WHEN Anthony Steel was offered to get involved in the coming operatic spectacle “OperaMania” he jumped at the chance, and not just for the money.Steel, you see, loves all things Russian. He’s been a fluent Russian speaker since studying the language in English national service as a young man, an attribute all-too-rare in this monolingual society and exceedingly useful in the theatre.
Coincidentally, the only other major player in Aussie theatre with comparable Russian skills is entrepreneur Andrew Guild, the former creative partner with Michael Edgley. Steel recently wrote that he once declined an invitation by ASIO to spy on the Edgleys’ Russian connections.
So, here in Australia, we know about St Petersburg’s Kirov Opera, but what about this one?
Steel, who acts as the Australian go-between for the company, is just the man to reassure readers that “OperaMania” is a genuinely spectacular theatrical presentation, involving 10 Moscow Novaya Opera soloists, a 44 piece symphony orchestra and four dancers from the Russian Imperial Ballet.He rates it as “among the best 3 or 4 opera companies in the country.” And unlike any of ours, it has nearly 800 people on the payroll.
He became involved through the producer, an independent businessman and close friend of the resident stage director whom he’d met years ago in Adelaide. The producer was so impressed with Steele’s Russian and his executive skills that he approached him to become the show’s on-the-ground representative in Australia. Alas, the deal hasn’t involved a trip to Russia, so he hasn’t seen the artists perform, but the canny Steel is not one for hyperbole and he’s sure they are absolutely top notch.
You can check them out as I did — baritones Andrey Breus, Alexander Martynov and Igor Golovatenko, tenor Oleg Dolgov, bass Andrey Fetisov, sopranos Galina Koroleva Tatyana Pechnikova and Elena Terentieva and mezzo sopranos Irina Romishevskaya and Tatyana Tabachuk. piano virtuoso will be Ekaterina Kolpakova.
And the company? The Kolobov Novaya Opera Theatre of Moscow was founded in 1991 by the late Russian conductor Evgeny Kolobov, known as “fierce maestro”.
Kolobov’s dream had always been to found a more interpretative, inspired opera company than he had found at the Mariinsky (Kirov) and, once established, he staged all the traditional operas, big celebratory pieces with self explanatory names like “Maria Callas”, “Viva Verdi!” and dramatised concerts like “Bravissimo!” and the present show.Daringly, Novaya Opera was also the first in Russia to stage Donizetti’s “Maria Stuarda”, Catalani’s “La Wally” and Mussorgsky’s “Boris Godunov” in the original version.
“OperaMania” has been put together by Valery Raku, resident stage director for Moscow Novaya Opera.

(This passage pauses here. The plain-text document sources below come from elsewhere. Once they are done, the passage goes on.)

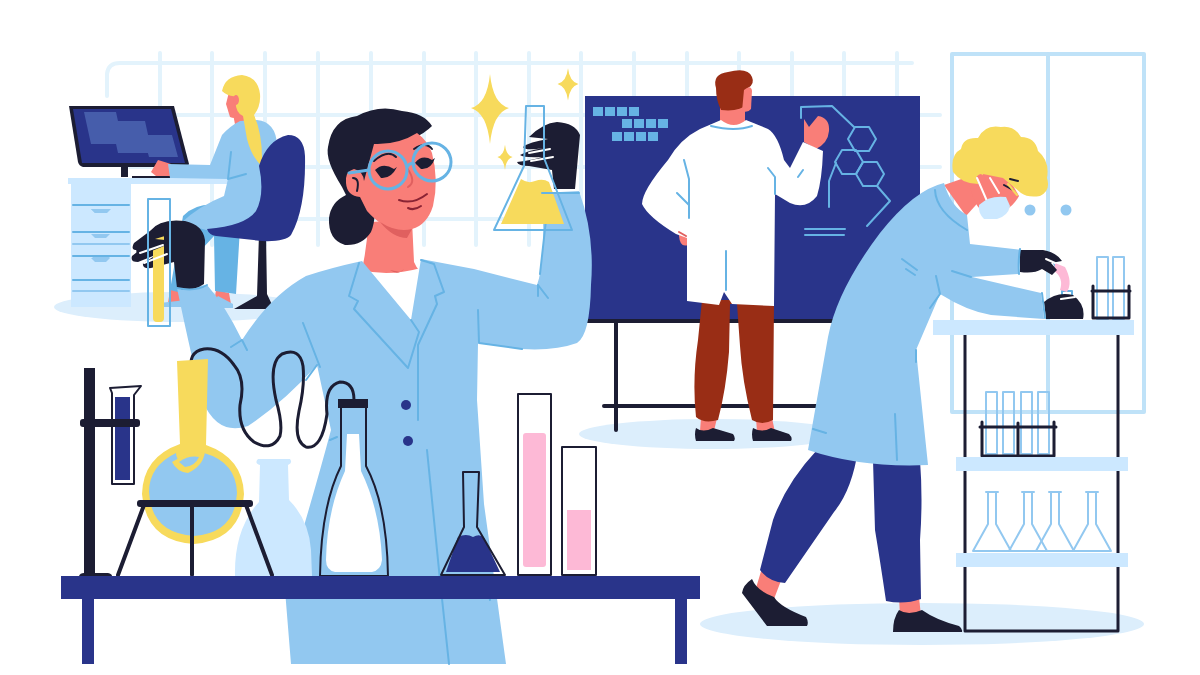
<!DOCTYPE html>
<html lang="en">
<head>
<meta charset="utf-8">
<title>Chemistry laboratory</title>
<style>
:root{--navy:#29348a;--ink:#1c1d33;--coat:#92c8f0;--fold:#66b3e4;--pale:#cce8ff;--floor:#dceefc;--tile:#e3f3fc;--frame:#bfe2f8;--skin:#f97e78;--shade:#e0605f;--yellow:#f7da5c;--pink:#fdb9d6;--rust:#992d15;--white:#fff}
html,body{margin:0;width:1200px;height:675px;overflow:hidden;background:var(--white)}
svg{display:block}
.navy{fill:var(--navy)}.ink{fill:var(--ink)}.coat{fill:var(--coat)}.pale{fill:var(--pale)}.floor{fill:var(--floor)}
.skin{fill:var(--skin)}.shade{fill:var(--shade)}.yellow{fill:var(--yellow)}.pink{fill:var(--pink)}.rust{fill:var(--rust)}.white{fill:var(--white)}.sky{fill:var(--fold)}
.line{fill:none;stroke-linecap:round;stroke-linejoin:round;stroke-width:2}
.s-fold{stroke:var(--fold)}.s-ink{stroke:var(--ink)}.s-tile{stroke:var(--tile);stroke-width:4}.s-frame{stroke:var(--frame);stroke-width:4}.s-shade{stroke:var(--shade)}.s-white{stroke:var(--white)}.s-yellow{stroke:var(--yellow)}.s-navy{stroke:var(--navy)}.s-coat{stroke:var(--coat)}
.w3{stroke-width:3}.w4{stroke-width:4}
</style>
</head>
<body>
<svg width="1200" height="675" viewBox="0 0 1200 675" role="img" aria-label="Four scientists working in a chemistry laboratory">
<defs>
<path id="sparkle" d="M0-34Q3-4 19 0Q3 5 0 36Q-3 5-19 0Q-3-4 0-34Z"/>
<path id="small-flask" class="line s-coat" d="M-6 0H6M-4 0V32L-19 59H19L4 32V0"/>
<path id="thin-tube" class="line s-coat" d="M0 0H11V62H0Z"/>
<g id="drawer"><rect class="pale" width="56" height="39"/><path class="line s-coat" d="M0 39H56"/><path class="coat" d="M18 4H38L34 8H22Z"/></g>
<path id="hexagon" d="M-14 0L-7-12H7L14 0L7 12H-7Z"/>
</defs>

<g id="wall-tiles" class="line s-tile">
<path d="M107 96V74Q108 63 120 63H912M107 115H940M130 167H940M260 219H600M160 53V110M212 53V245M265 53V245M318 53V245M371 53V245M424 53V245M476 53V245M529 53V245M581 53V245M634 53V100M687 53V100M739 53V100M792 53V100M844 53V100M897 53V100"/>
</g>
<g id="floor-shadows" class="floor">
<ellipse cx="180" cy="307" rx="126" ry="15"/><ellipse cx="712" cy="434" rx="133" ry="15"/><ellipse cx="922" cy="624" rx="222" ry="21"/>
</g>

<g id="cabinet">
<rect class="line s-frame" x="952" y="54" width="192" height="358"/><path class="line s-frame" d="M1048 54V412"/>
<circle cx="1030" cy="210" r="5.5" class="coat"/><circle cx="1066" cy="210" r="5.5" class="coat"/>
</g>

<g id="chalkboard">
<path class="line s-ink w4" d="M616 320V430M604 406H840"/>
<rect class="navy" x="585" y="96" width="335" height="224"/>
<path class="line s-ink w4" d="M585 321H860" stroke-width="5"/>
<g class="sky">
<path d="M593 107h10v9h-10zM605 107h10v9h-10zM617 107h10v9h-10zM629 107h10v9h-10zM622 119h10v9h-10zM634 119h10v9h-10zM646 119h10v9h-10zM658 119h10v9h-10zM612 132h10v9h-10zM624 132h10v9h-10zM636 132h10v9h-10zM648 132h10v9h-10z"/>
</g>
<g class="line s-fold" stroke-width="1.5">
<use href="#hexagon" x="862" y="139"/><use href="#hexagon" x="849" y="162"/><use href="#hexagon" x="870" y="174"/>
<path d="M801 118V107L832 106L854 127M836 163L829 181V207M877 186L890 201L867 226M805 229H845M805 235H844"/>
</g>
</g>

<g id="lecturer">
<path class="skin" d="M701 418H717L714 431H700ZM756 418H772L775 432H757Z"/>
<path class="ink" d="M696 428Q703 433 713 428L733 434Q736 438 734 441H696Q694 434 696 428ZM753 428Q762 433 771 428L789 434Q793 438 791 441H753Q751 434 753 428Z"/>
<path class="rust" d="M702 300H774L773 420Q762 426 752 420Q742 380 740 346L737 304H730L729 352Q726 390 718 420Q704 424 696 417Q692 380 698 340Z"/>
<path class="skin" d="M678 222L688 218V245Q680 248 679 236ZM804 119L809 127L818 116Q830 118 829 131Q828 143 816 149L804 142Z"/>
<path class="skin" d="M720 100H745V122Q733 135 720 122Z"/>
<path class="white" d="M721 120Q734 130 746 120L768 129Q778 135 784 160L790 168L803 142L823 151Q822 180 817 196Q806 210 790 203L775 194L774 306L732 304L724 292L719 305L687 301V238L676 234Q648 217 642 204Q642 191 668 160Q680 139 700 129Z"/>
<path class="line s-fold" d="M711 126Q735 132 752 126M684 160L689 179V205L677 193M775 194V177L768 168M798 177L803 170M726 251V290M689 205V218" stroke-width="1.5"/>
<path class="rust" d="M716 88Q712 74 728 72Q748 67 752 77Q755 84 748 88L747 104Q740 112 721 110Q716 100 716 88Z"/>
<path class="skin" d="M744 90Q751 84 752 91L751 109Q748 113 742 111Z"/>
<path class="line s-shade" d="M679 232L686 236"/>
</g>

<g id="workstation">
<path class="ink" d="M121 164H128V177H121ZM132 176H187V179H132Z"/>
<path class="ink" d="M69 106H174L189 164Q188 167 185 167H83Q79 166 78 162Z"/>
<path class="navy" d="M73 109H171L185 163H82Z"/>
<path fill="#5f80c6" opacity=".55" d="M84 112H116L123 144H91ZM111 121H145L152 153H118ZM143 135H172L178 157H149Z"/>
<rect class="pale" x="68" y="178" width="160" height="6"/><rect class="pale" x="71" y="184" width="60" height="123"/>
<use href="#drawer" x="73" y="205" transform="translate(0 0)"/><use href="#drawer" x="73" y="252"/>
<path class="line s-fold" d="M73 205H129M73 232H129M73 256H129M73 280H129" stroke-width="1.5"/><path class="coat" d="M91 209H110L106 213H95ZM91 234H110L106 238H95ZM91 258H110L106 262H95Z"/>
<path class="skin" d="M216 290L229 293L231 304H214ZM170 290L186 290V303H168Z"/>
<path fill="var(--fold)" d="M183 216Q196 202 220 205L240 228L236 294L215 291L214 236L190 262L186 294L170 290Z"/>
<path class="coat" d="M212 303L218 296L233 304V308H212ZM160 303L186 300V307H160Z"/>
<path class="skin" d="M232 108H248V126L236 130ZM171 164L158 160L151 172L156 176H172Z"/>
<path class="coat" d="M240 121L257 120Q276 122 277 145L264 206Q244 229 206 230L181 223Q199 206 224 196L228 179L170 178L168 164L210 165L222 135Q230 126 240 121Z"/>
<path class="line s-fold" d="M228 179L246 174M228 179L231 152" stroke-width="1.5"/>
<path class="skin" d="M229 92L226 104L230 117Q237 120 246 113V92Z"/>
<path class="yellow" d="M222 91Q225 76 242 75Q258 77 260 94Q261 106 254 115Q263 135 262 166Q252 158 247 139L243 116Q234 112 236 96Q228 97 222 91Z"/>
<ellipse class="skin" cx="236" cy="100" rx="3" ry="5"/>
<path class="ink" d="M259 234H266L267 294L274 309H234L257 296Z"/>
<path class="navy" d="M259 166Q267 140 288 135Q304 135 305 156Q306 208 291 235Q285 242 262 241L216 236Q209 235 207 229Q245 226 256 211Q265 194 259 166Z"/>
</g>

<g id="shelf-trolley">
<path class="line s-ink w3" d="M965 326V631H1118V326"/>
<g><use href="#thin-tube" x="986" y="392"/><use href="#thin-tube" x="1003" y="392"/><use href="#thin-tube" x="1021" y="392"/><use href="#thin-tube" x="1038" y="392"/></g>
<path class="line s-ink w3" d="M980 427H1056M982 422V456H1054V422M1018 423V456"/>
<use href="#small-flask" x="992" y="492"/><use href="#small-flask" x="1028" y="492"/><use href="#small-flask" x="1055" y="492"/><use href="#small-flask" x="1092" y="492"/>
<use href="#thin-tube" x="1097" y="257"/><use href="#thin-tube" x="1113" y="257"/>
<path class="line s-ink w3" d="M1092 291H1130M1093 286V318H1129V286"/>
<path class="pale" d="M956 457H1128V471H956ZM956 553H1128V567H956Z"/>
</g>

<g id="masked-scientist">
<path class="skin" d="M762 568L782 578L774 599L756 588ZM899 597H919L921 616L900 616Z"/>
<path class="ink" d="M752 579Q757 591 774 597Q780 607 806 617Q809 622 807 626H767L742 593Q743 585 752 579ZM899 610Q908 616 922 610Q936 620 959 626Q963 629 962 632H893Q893 618 899 610Z"/>
<path class="navy" d="M817 450H858Q852 490 834 512L785 583Q769 582 760 570L773 520Q786 483 817 450ZM873 460H920Q923 500 920 540L921 599Q904 605 886 601Q880 560 875 530Z"/>
<path class="skin" d="M944 185L970 176L984 196L966 216Z"/>
<path class="skin" d="M968 177L1004 170L1019 196Q1010 213 988 215Q972 208 968 177Z"/>
<path class="coat" d="M944 183Q951 207 967 215L970 244L1022 250L1018 274L972 277L1041 293L1044 319L991 315Q967 311 940 294L916 350L928 465Q862 468 808 450L828 337Q837 290 880 233Q914 190 944 183Z"/>
<path class="line s-fold" d="M935 190Q936 212 967 230M902 259L917 270M906 269L915 275M936 276L940 294L930 308M971 277L952 271M916 350V362M895 414L897 460M813 429L826 433" stroke-width="1.5"/>
<path class="yellow" d="M953 172Q950 155 961 149Q963 137 978 138Q985 124 1001 127Q1014 125 1021 137Q1035 137 1038 151Q1050 161 1047 178Q1051 191 1040 196Q1028 198 1021 193L1003 178L983 174L978 184Q962 184 953 172Z"/>
<path class="skin" d="M979 184Q973 176 981 174Q989 179 987 188Z"/>
<path class="line s-white" d="M977 178L987 201M990 178L999 193"/>
<path class="pale" d="M979 205Q989 195 1006 197L1010 206Q1008 216 997 219H984Q978 213 979 205Z"/>
<path class="line s-ink" d="M1004 185L1013 190M1010 179L1018 181"/><path class="line s-yellow" d="M1008 184L1017 195"/>
<path class="line s-fold" d="M1054 263L1058 272L1065 276M1062 291H1072V300H1062Z"/>
<path class="pink" d="M1055 263L1065 267Q1073 282 1067 292L1060 290Q1064 278 1054 271Z"/>
<path class="ink" d="M1020 250L1043 250Q1056 252 1062 261L1051 263L1057 270L1052 275L1042 269Q1034 274 1020 272ZM1044 302Q1057 291 1073 295Q1086 305 1083 319H1046Z"/>
<path class="line s-white" d="M1046 259L1055 263M1061 299L1075 297" stroke-width="1"/>
<path class="line s-fold" d="M1020 249Q1018 260 1019 274M1042 293L1045 318"/>
</g>
<rect id="trolley-top" class="pale" x="933" y="320" width="201" height="15"/>

<g id="lead-chemist">
<path class="skin" d="M368 222L412 220L414 262Q418 272 428 277L405 300L361 273Q367 250 368 222Z"/>
<path class="white" d="M362 270Q388 277 421 268L417 310L411 321L380 298Z"/>
<path class="coat" d="M362 261L411 320L421 259L474 269L537 285Q546 260 542 193L579 191Q595 235 591 285Q590 335 577 343Q555 351 522 349L478 343L477 400L484 504L506 664H291L285 590Q315 490 331 430L317 365Q284 402 248 426Q218 436 203 402Q192 360 177 288L207 285Q225 305 242 340Q270 296 306 276Q330 268 362 261Z"/>
<g class="line s-fold"><path d="M359 263L349 296L358 301L354 309L408 368L419 332L411 320M421 260L434 264L444 292L435 296L437 304L418 345V420M427 450L440 580L449 664M478 310L479 343L522 349M538 285L548 298M538 285V296M546 220L540 274M303 323L320 367M242 340L247 350M242 340L231 347M317 365L306 380M487 580L490 600M330 440L337 437"/></g>
<circle class="navy" cx="406" cy="405" r="5"/><circle class="navy" cx="408" cy="441" r="5"/>
<path class="ink" d="M342 187Q325 160 328 147Q332 119 357 116Q379 104 402 111Q424 113 432 126Q425 133 414 138L388 172L372 190Q378 215 371 232Q362 246 345 245Q328 240 329 218Q331 202 346 195Z"/>
<path class="skin" d="M374 144Q398 145 417 133Q427 140 432 153Q439 180 433 206Q427 225 412 229Q388 235 367 211L360 197Q347 196 346 183Q345 171 354 169Q363 171 364 181Z"/>
<path class="shade" d="M380 222Q397 233 412 229L407 238Q393 238 380 222ZM390 270Q398 276 404 269L400 272Z"/>
<path class="line s-ink" d="M353 178Q360 178 357 191M374 161Q388 149 396 157M414 149Q426 141 432 149" stroke-width="3"/>
<path class="ink" d="M375 170Q383 162 394 169L397 167Q391 179 381 178ZM415 163Q422 154 432 160L435 158Q431 170 421 169Z"/>
<path class="line s-shade" d="M407 168Q417 182 408 187"/>
<path class="line" stroke="#8a2334" d="M399 200Q413 205 427 194M408 208Q414 211 421 206"/>
<path class="line s-fold w3" d="M349 173L369 170M407 167Q410 162 414 164"/><circle class="line s-fold w3" cx="388" cy="170" r="19"/><circle class="line s-fold w3" cx="432" cy="162" r="19"/>
</g>

<g id="raised-flask">
<path class="ink" d="M529 137Q543 123 557 122Q575 123 580 135L575 189H554L552 170L529 166Q518 166 517 162Q533 160 542 157Q524 158 520 155Q529 150 544 148Q525 151 523 147Q529 142 548 139Z"/>
<path class="line s-white" d="M529 153L550 149M531 161L553 157" stroke-width="1"/>
<path class="yellow" d="M521 179Q528 184 535 181Q543 178 549 182L564 224H501Z"/>
<path class="line s-fold" d="M526 106H544V158L572 230H494L524 166Z"/>
<path class="line s-fold" d="M542 193H579" stroke-width="1.5"/>
</g>
<g id="sparkles" class="yellow">
<use href="#sparkle" x="490" y="108"/><use href="#sparkle" transform="translate(568 84) scale(.55 .46)"/><use href="#sparkle" transform="translate(505 157) scale(.4 .36)"/>
</g>

<g id="held-test-tube">
<path class="ink" d="M204 284L205 240Q203 225 185 221Q160 218 150 231L134 243Q130 250 137 250L150 242L132 256Q130 262 138 262L158 254L143 263Q142 269 151 268L174 262L177 288Q190 293 204 284Z"/>
<rect class="yellow" x="153" y="233" width="11" height="89" rx="4"/>
<path class="ink" d="M147 234Q158 223 176 224L178 232L155 239L165 240L164 246L137 257L136 248Z"/>
<path class="line s-white" d="M140 253L163 245M144 263L167 254" stroke-width="1"/>
<path class="line s-fold" d="M148 199H170V326H148Z"/>
<path class="line s-fold" d="M177 288Q195 292 207 285"/>
</g>

<g id="glassware">
<path class="line s-ink w3" d="M192 372Q187 352 204 349Q221 347 234 365Q246 379 240 405Q238 430 254 442Q272 452 280 436Q283 424 276 400Q268 363 282 354Q300 347 303 366Q305 385 299 411Q293 441 306 447Q322 450 327 414Q324 386 340 382Q354 382 354 400" stroke-width="2.5"/>
<path class="pale" d="M258 459H290Q293 463 288 465L289 500Q309 520 311 550L312 576H235Q234 529 259 502L260 465Q254 463 258 459Z"/>

<g id="test-tube-stand">
<rect class="ink" x="84" y="368" width="11" height="208"/><path class="ink" d="M79 576Q80 573 84 573H108Q112 574 112 576Z"/>
<path class="line s-ink" d="M110 388L141 386L134 395V484H112V393Z"/><rect class="navy" x="115" y="397" width="15" height="83"/>
<rect class="ink" x="80" y="419" width="60" height="8" rx="3"/>
</g>

<g id="round-flask">
<path class="yellow" d="M177 361L208 359L206 445Q243 458 244 494Q241 540 194 544Q146 541 142 494Q143 457 180 444Z"/>
<path class="coat" d="M149 492Q149 466 176 453Q177 466 193 465Q203 462 204 453Q236 462 237 493Q235 533 194 536Q151 533 149 492Z"/>
<path class="yellow" d="M172 462Q188 452 205 452Q203 466 188 473Q177 472 172 462Z"/><path class="coat" d="M179 462Q189 455 199 457Q195 466 185 467Z"/>
<rect class="ink" x="137" y="500" width="116" height="7" rx="3"/>
<path class="line s-ink w4" d="M144 505L118 575M192 505V575M246 505L272 575"/>
</g>

<g id="tall-flask">
<path fill="var(--coat)" d="M341 406H367V466Q387 505 388 576H320Q321 506 341 466Z"/>
<path class="white" d="M347 434H359L361 471Q380 510 382 560Q381 570 372 572H335Q326 570 326 560Q327 510 345 471Z"/>
<path class="line s-ink" d="M341 406V466Q321 506 320 576H388Q387 505 366 466V406"/>
<path class="ink" d="M338 399H368V408H338Z"/>
</g>
<g id="conical-flask">
<path class="navy" d="M458 537Q466 533 473 537Q480 533 484 538L500 572H446Z"/>
<path class="line s-ink" d="M463 472H479L477 527L505 575H441L464 527Z"/>
</g>
<g id="cylinders">
<rect class="pink" x="523" y="433" width="23" height="134" rx="3"/><path class="pink" d="M523 540H546V558Q544 567 534 567Q525 567 523 558Z"/>
<rect class="line s-ink" x="518" y="394" width="33" height="181"/>
<rect class="pink" x="567" y="510" width="24" height="60"/><rect class="line s-ink" x="562" y="447" width="34" height="128"/>
</g>
</g>

<g id="lab-bench" class="navy">
<rect x="61" y="576" width="639" height="23"/><rect x="82" y="598" width="12" height="66"/><rect x="675" y="598" width="12" height="66"/>
</g>
</svg>
</body>
</html>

A former chief director of the Tatar Academic Theatre of Opera and Ballet, he describes the fast-moving production as a kaleidoscope of “excerpts carefully chosen to move between comedy, tragedy and lyricism,” without pause. Opulent costumes and high tech lighting will create the sense of large operatic settings.
Though Raku has been responsible for some of the more avant-garde productions for which Moscow Novaya Opera is known, as Steele points out, an international touring show like this one is not the occasion for experimental musical forays. Steel believes opera lovers will want to come, but he’s more concerned about the general public, those who aren’t familiar with opera.
Under the baton of Vasily Valitov, the singers and orchestra will perform recognisable favourites from opera, ballet and classical recital repertoire. “There’s never more than 2 or 3 minutes of anything,” Steel says.
The first half will include popular arias from operas by Rossini, Puccini, Bizet, Strauss and Mozart, but there will be several non-operatic interludes with music by Chopin, Liszt and Rachmaninov. Tchaikovsky’s music, of course, has the talents of dancers Yaroslava Araptanova, Igor Davydov, Anna Pashkova and Alexander Volkov to bring it to life.
The second half of “OperaMania” mixes dance, pure music and opera with works by Saint-Saëns,Verdi, more Puccini, Mozart and Tchaikovsky, Bellini, Gounod and Offenbach. The evening winds up with a lively excerpt from “Die Fledermaus,” with the whole ensemble on stage.
It’s enormous, it’s maniacal, it’s likely to showcase some of the most powerful voices ever heard on the stage of Llewellyn Hall. But where, I bleat, are the Russian operatic arias?
Well you can’t have everything at once, Steel argues. That might come next time. “I look forward to the day when they bring a fully-staged Russian opera to Australia,” he says.
“OperaMania” at Llewellyn Hall, 7.30pm April 23- 24 April and 2pm on April 25, bookings to 1300 795 012 or ticketek.com.au